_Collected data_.
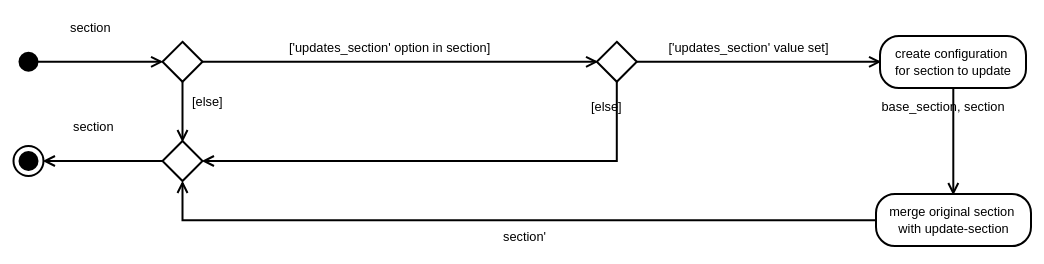
<!DOCTYPE html>
<html lang="en">
<head>
<meta charset="utf-8">
<title>Section update activity diagram</title>
<style>
:root {
  --ink: #000;
  --paper: #fff;
}
* { box-sizing: border-box; }
html, body { margin: 0; background: var(--paper); }
.diagram {
  position: relative;
  width: 1044px;
  height: 264px;
  overflow: hidden;
  background: var(--paper);
  color: var(--ink);
  font: 12.8px/16px "Liberation Sans", Arial, sans-serif;
}
.flow { position: absolute; left: 0; top: 0; display: block; }
.line, .head, .decision, .ring {
  fill: none;
  stroke: var(--ink);
  stroke-width: 2;
}
.decision, .ring { fill: var(--paper); }
.dot { fill: var(--ink); }
.label, .action {
  position: absolute;
  margin: 0;
  white-space: pre;
}
.action {
  display: flex;
  align-items: center;
  justify-content: center;
  height: 54px;
  padding-top: 1px;
  border: 2px solid var(--ink);
  border-radius: 20px;
  background: var(--paper);
  line-height: 16.5px;
  text-align: center;
}
.action p { margin: 0; }
.create { left: 879px; top: 35px; width: 148px; }
.merge { left: 875px; top: 193px; width: 157px; }
.section-in { left: 70px; top: 20px; }
.has-option { left: 289px; top: 40px; }
.value-set { left: 668.5px; top: 40px; }
.else-option { left: 192px; top: 94px; }
.else-value { left: 591px; top: 99px; }
.section-pair { left: 881.5px; top: 99px; }
.section-out { left: 73px; top: 119px; }
.section-merged { left: 503px; top: 229px; }
</style>
</head>
<body>
<main class="diagram">
  <svg class="flow" width="1044" height="264" viewBox="0 0 1044 264" aria-hidden="true">
    <defs>
      <polyline id="arrowhead" class="head" points="-11,-5 -1,0 -11,5"/>
      <polygon id="diamond" class="decision" points="0,-20 20,0 0,20 -20,0"/>
    </defs>

    <g class="connectors">
      <polyline class="line" points="38,61.8 161,61.8"/>
      <polyline class="line" points="202,61.8 596,61.8"/>
      <polyline class="line" points="636,61.8 879,61.8"/>
      <polyline class="line" points="182.5,82 182.5,139"/>
      <polyline class="line" points="616.8,82 616.8,161 204,161"/>
      <polyline class="line" points="953.3,87 953.3,192"/>
      <polyline class="line" points="876,220.2 182.5,220.2 182.5,183"/>
      <polyline class="line" points="162,161 45,161"/>
    </g>

    <g class="arrowheads">
      <use href="#arrowhead" transform="translate(162 61.8)"/>
      <use href="#arrowhead" transform="translate(597 61.8)"/>
      <use href="#arrowhead" transform="translate(880 61.8)"/>
      <use href="#arrowhead" transform="translate(182.5 141) rotate(90)"/>
      <use href="#arrowhead" transform="translate(203 161) rotate(180)"/>
      <use href="#arrowhead" transform="translate(953.3 194) rotate(90)"/>
      <use href="#arrowhead" transform="translate(182.5 182) rotate(-90)"/>
      <use href="#arrowhead" transform="translate(44 161) rotate(180)"/>
    </g>

    <g class="nodes">
      <circle class="dot" cx="28.5" cy="61.8" r="10"/>
      <use href="#diamond" x="182.5" y="61.8"/>
      <use href="#diamond" x="616.8" y="61.8"/>
      <use href="#diamond" x="182.5" y="161"/>
      <circle class="ring" cx="28.5" cy="161" r="15"/>
      <circle class="dot" cx="28.5" cy="161" r="10"/>
    </g>
  </svg>

  <div class="action create"><p>create configuration 
for section to update</p></div>
  <div class="action merge"><p>merge original section 
with update-section</p></div>

  <p class="label section-in">section</p>
  <p class="label has-option">['updates_section' option in section]</p>
  <p class="label value-set">['updates_section' value set]</p>
  <p class="label else-option">[else]</p>
  <p class="label else-value">[else]</p>
  <p class="label section-pair">base_section, section</p>
  <p class="label section-out">section</p>
  <p class="label section-merged">section'</p>
</main>
</body>
</html>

_DIRECTIONS_.
Copy out each line carrying the string "left" from the data.

_RESPONSE AREA_.
.flow { position: absolute; left: 0; top: 0; display: block; }
.create { left: 879px; top: 35px; width: 148px; }
.merge { left: 875px; top: 193px; width: 157px; }
.section-in { left: 70px; top: 20px; }
.has-option { left: 289px; top: 40px; }
.value-set { left: 668.5px; top: 40px; }
.else-option { left: 192px; top: 94px; }
.else-value { left: 591px; top: 99px; }
.section-pair { left: 881.5px; top: 99px; }
.section-out { left: 73px; top: 119px; }
.section-merged { left: 503px; top: 229px; }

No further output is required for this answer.